Delayed financing works for people who have the financial assets to buy a home outright, but need to hang onto those assets for other purposes, such as retirement savings or investments. It allows you to draw on those assets temporarily to make the home purchase, then restore them with the funds obtained by refinancing. In some cases, that can make better financial sense that trying to arrange conventional mortgage financing.

Delayed financing is often used in purchases of multi-million dollar homes, with the financing arranged through what is called the "nonagency market" - loans that are not backed by Fannie Mae, Freddie Mac, the FHA or the like, and so are not subject to their limits and rules. However, Fannie Mae does have a delayed financing program in place - making this product available and affordable for borrowers seeking to use it for modestly priced homes as well.

Fannie Mae delayed financing is available on homes priced up to the local loan limits, which currently range from $417,000 to 625,500 for single-family homes, depending on location. The delayed financing option is available up to six months after the purchase, after which conventional refinance or home equity financing options become available.

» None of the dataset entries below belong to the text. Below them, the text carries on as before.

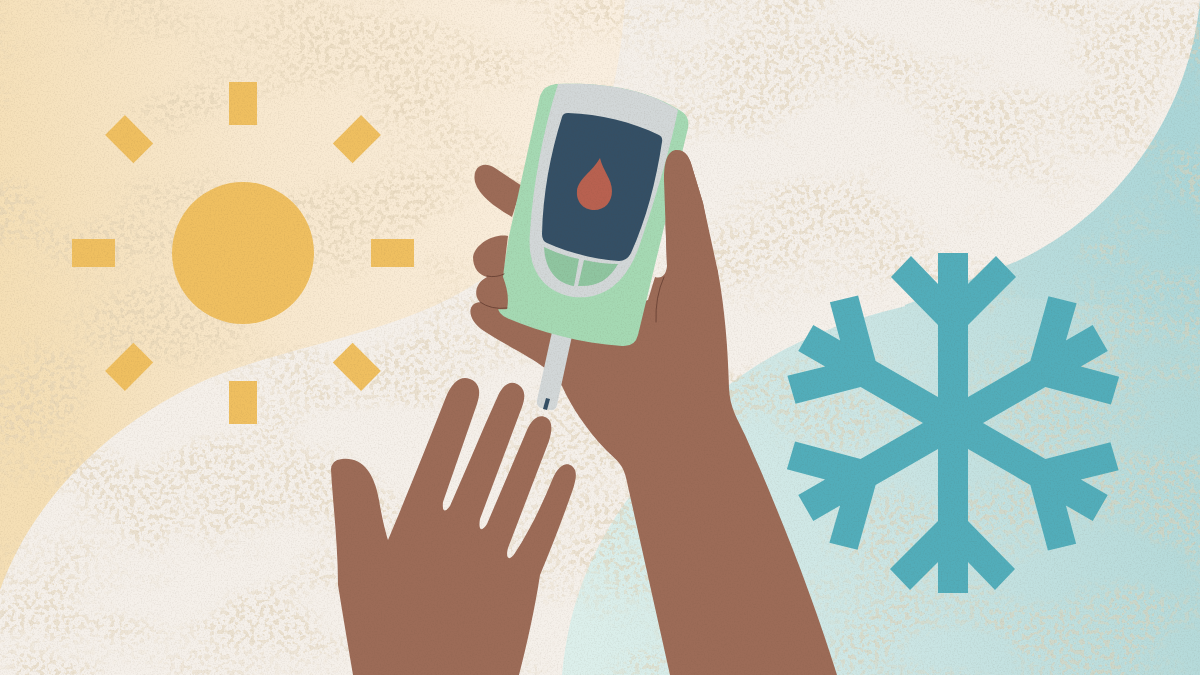
<!DOCTYPE html>
<html lang="en">
<head>
<meta charset="utf-8">
<title>Blood sugar in hot and cold weather</title>
<style>
:root {
  --cream: #f5f0ea;
  --sun: #efbf60;
  --ice: #52adba;
  --skin: #9c6b57;
  --skin-line: #6f4638;
  --mint: #a5d9b3;
  --mint-dark: #8fc5a0;
  --silver: #d2d7d8;
  --navy: #344f65;
  --blood: #b86150;
}
html, body { margin: 0; height: 100%; overflow: hidden; background: var(--cream); }
.scene { display: block; width: 1200px; height: 675px; }
.sun { fill: var(--sun); }
.snowflake { fill: var(--ice); }
.skin { fill: var(--skin); }
.crease { fill: none; stroke: var(--skin-line); stroke-width: 1; stroke-linecap: round; }
.body { fill: var(--mint); }
.button { fill: var(--mint-dark); }
.trim { fill: var(--silver); }
.screen { fill: var(--navy); }
.drop { fill: var(--blood); }
</style>
</head>
<body>
<svg class="scene" viewBox="0 0 1200 675" role="img" aria-label="Hands testing blood sugar with a glucose meter, between a sun and a snowflake">
  <defs>
    <linearGradient id="warm" gradientUnits="userSpaceOnUse" x1="0" y1="300" x2="600" y2="170">
      <stop offset="0" stop-color="#f5dfb5"/>
      <stop offset=".45" stop-color="#f8e8ce"/>
      <stop offset="1" stop-color="#faefe0"/>
    </linearGradient>
    <linearGradient id="cold" gradientUnits="userSpaceOnUse" x1="570" y1="560" x2="1200" y2="460">
      <stop offset="0" stop-color="#dcefeb"/>
      <stop offset=".5" stop-color="#cbe5e4"/>
      <stop offset="1" stop-color="#b3d9d9"/>
    </linearGradient>
    <linearGradient id="cold-edge" gradientUnits="userSpaceOnUse" x1="900" y1="300" x2="1200" y2="200">
      <stop offset="0" stop-color="#c3e1e0"/>
      <stop offset="1" stop-color="#abd6d8"/>
    </linearGradient>
    <filter id="worn-paper" x="0" y="0" width="100%" height="100%" color-interpolation-filters="sRGB">
      <feTurbulence type="fractalNoise" baseFrequency=".2" numOctaves="2" seed="8" result="grain"/>
      <feColorMatrix in="grain" values="0 0 0 0 .88  0 0 0 0 .82  0 0 0 0 .71  12 0 0 0 -6.1" result="flecks"/>
      <feTurbulence type="fractalNoise" baseFrequency=".006 .011" numOctaves="3" seed="21"/>
      <feColorMatrix values="0 0 0 0 1  0 0 0 0 1  0 0 0 0 1  0 5 0 0 -2.1" result="patches"/>
      <feComposite in="flecks" in2="patches" operator="in"/>
    </filter>
    <filter id="fine-grain" x="0" y="0" width="100%" height="100%" color-interpolation-filters="sRGB">
      <feTurbulence type="fractalNoise" baseFrequency=".7" numOctaves="2" seed="3"/>
      <feColorMatrix values="0 0 0 0 .35  0 0 0 0 .28  0 0 0 0 .2  2 0 0 0 -.9"/>
    </filter>
    <path id="snow-arm" d="M-15 0V-98L-62 -146L-42 -167L-15 -139V-170H15V-139L43 -167L63 -146L15 -98V0Z"/>
    <rect id="ray" x="-14" y="-171" width="28" height="43"/>
    <rect id="diagonal-ray" x="-14" y="-181" width="28" height="40"/>
  </defs>

  <g id="background">
    <rect width="1200" height="675" fill="#f5f0ea"/>
    <path fill="url(#warm)" d="M0 0H625C618 130 570 225 488 275C410 332 300 342 210 378C110 422 32 500 0 590Z"/>
    <path fill="url(#cold-edge)" d="M1200 0C1190 110 1120 215 1015 262L905 305L900 420H1200Z"/>
    <path fill="url(#cold)" d="M562 675C570 590 600 535 640 482C700 390 785 332 915 304C1010 290 1110 300 1200 330V675Z"/>
    <rect width="1200" height="675" filter="url(#worn-paper)" opacity=".5"/>
  </g>

  <g id="sun" class="sun" transform="translate(243 253)">
    <circle r="71"/>
    <use href="#ray"/>
    <use href="#ray" transform="rotate(90)"/>
    <use href="#ray" transform="rotate(180)"/>
    <use href="#ray" transform="rotate(270)"/>
    <use href="#diagonal-ray" transform="rotate(45)"/>
    <use href="#diagonal-ray" transform="rotate(135)"/>
    <use href="#diagonal-ray" transform="rotate(225)"/>
    <use href="#diagonal-ray" transform="rotate(315)"/>
  </g>

  <g id="snowflake" class="snowflake" transform="translate(953 423)">
    <use href="#snow-arm"/>
    <use href="#snow-arm" transform="rotate(60)"/>
    <use href="#snow-arm" transform="rotate(120)"/>
    <use href="#snow-arm" transform="rotate(180)"/>
    <use href="#snow-arm" transform="rotate(240)"/>
    <use href="#snow-arm" transform="rotate(300)"/>
  </g>

  <g id="holding-hand" class="skin">
    <path d="M522 186L495 168C482 160 472 168 475 182C479 196 495 207 512 217Z"/>
    <path d="M664 180C664 160 668 150 677 150C686 150 690 158 693 170L703 203C709 235 713 258 718 272C725 310 728 350 729 388C730 408 737 418 745 435C756 460 766 482 775 505C797 558 820 620 837 675H670L627 482C624 464 616 460 606 450C587 430 572 408 562 386L546 369C530 356 505 345 484 331C470 322 467 309 474 304C480 300 490 304 500 308L560 330L648 300L655 277C662 279 666 275 667 266Z"/>
  </g>

  <g id="glucose-meter">
    <path class="trim" d="M555 318Q565 322 575 322L557 405Q556 411 550 410L541 408Q536 406 537 400Z"/>
    <path class="screen" d="M546 398L550 399L547 410L543 409Z"/>
    <path class="body" d="M540 96Q544 85 556 84C600 82 645 88 681 111Q690 116 688 128L638 335Q635 347 622 346C580 343 540 332 507 318Q496 313 498 303L509 236Z"/>
    <path class="trim" d="M558 84C600 82 645 88 678 110C670 150 655 200 639 247C625 285 602 300 573 297C540 291 527 266 530 232C533 185 543 130 558 84Z"/>
    <path class="screen" d="M562 117Q563 113 568 113C600 114 632 122 659 135Q663 137 662 142C656 182 646 220 631 253Q627 261 619 261C592 259 567 252 547 243Q542 241 542 234C543 194 550 155 562 117Z"/>
    <path class="button" d="M544 247Q560 255 579 259L574 286C555 283 545 268 544 247Z"/>
    <path class="button" d="M584 260Q602 264 618 264C609 280 597 287 578 286Z"/>
    <path class="drop" d="M600 158C603 171 612 179 612 191C612 202 605 210 594 210C583 210 576 201 577 191C578 179 592 172 600 158Z"/>
  </g>

  <g id="gripping-fingers" class="skin">
    <path d="M664 180C664 160 668 150 677 150C686 150 690 158 693 170L703 203L718 272L690 290L667 266Z"/>
    <path d="M508 236C494 233 475 244 473 257C473 268 479 275 487 277C477 282 473 293 479 301C486 308 496 310 507 309Q510 295 503 277Z"/>
    <path class="crease" d="M487 276Q496 278 504 274M480 302Q491 310 507 308M664 277Q655 297 656 322"/>
  </g>

  <g id="open-hand" class="skin">
    <path d="M353 675C347 640 342 610 338 585C338 545 333 505 331 470Q331 460 342 459C362 457 374 472 379 500C382 518 385 530 388 540C405 500 427 445 446 397C452 382 461 375 470 379C480 383 481 392 477 404L443 502C442 512 445 513 450 506C466 470 481 433 497 398C502 386 509 380 517 384C525 388 526 396 522 407L480 519C478 531 482 532 487 524L527 430C532 419 539 413 547 418C553 422 552 431 549 441L508 548C505 560 510 561 515 553C530 530 542 505 553 478C558 467 565 461 572 466C578 471 576 479 573 489C563 518 552 546 540 575C535 608 527 644 519 675Z"/>
  </g>

  <rect id="print-grain" width="1200" height="675" filter="url(#fine-grain)" opacity=".1"/>
</svg>
</body>
</html>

Can tap up to 70 percent of equity

Delayed financing can be used on primary homes, second homes or investment properties. Owners of primary homes may take up out to 70 percent of the home's value when refinancing; the limit is 60 percent for second homes and investment properties.

Purchasers must be able to show where they obtained the cash used to buy the home. If a home equity loan or other type of mortgage was used, the proceeds from the delayed financing must be used to pay off those loans first.

The purchase of the home must have been arms-length, meaning it cannot have been bought from one's parents, business partners or others with a close relationship to the buyer. Similarly, there may be no outstanding liens on the property, such as a home equity loan or other mortgage. The original HUD-1 or comparable documentation must be provided to show proof of the sale and to show the property was purchased free of any mortgages or liens.

This is a somewhat unusual mortgage product and not all lenders will offer it. It's a good idea to seek out a loan officer who is experienced in working with delayed financing and understands the ins and outs of the loan, and the various requirements that must be met, as well as being able to explain the advantages and disadvantages compared to other financing options.

Published on September 1, 2008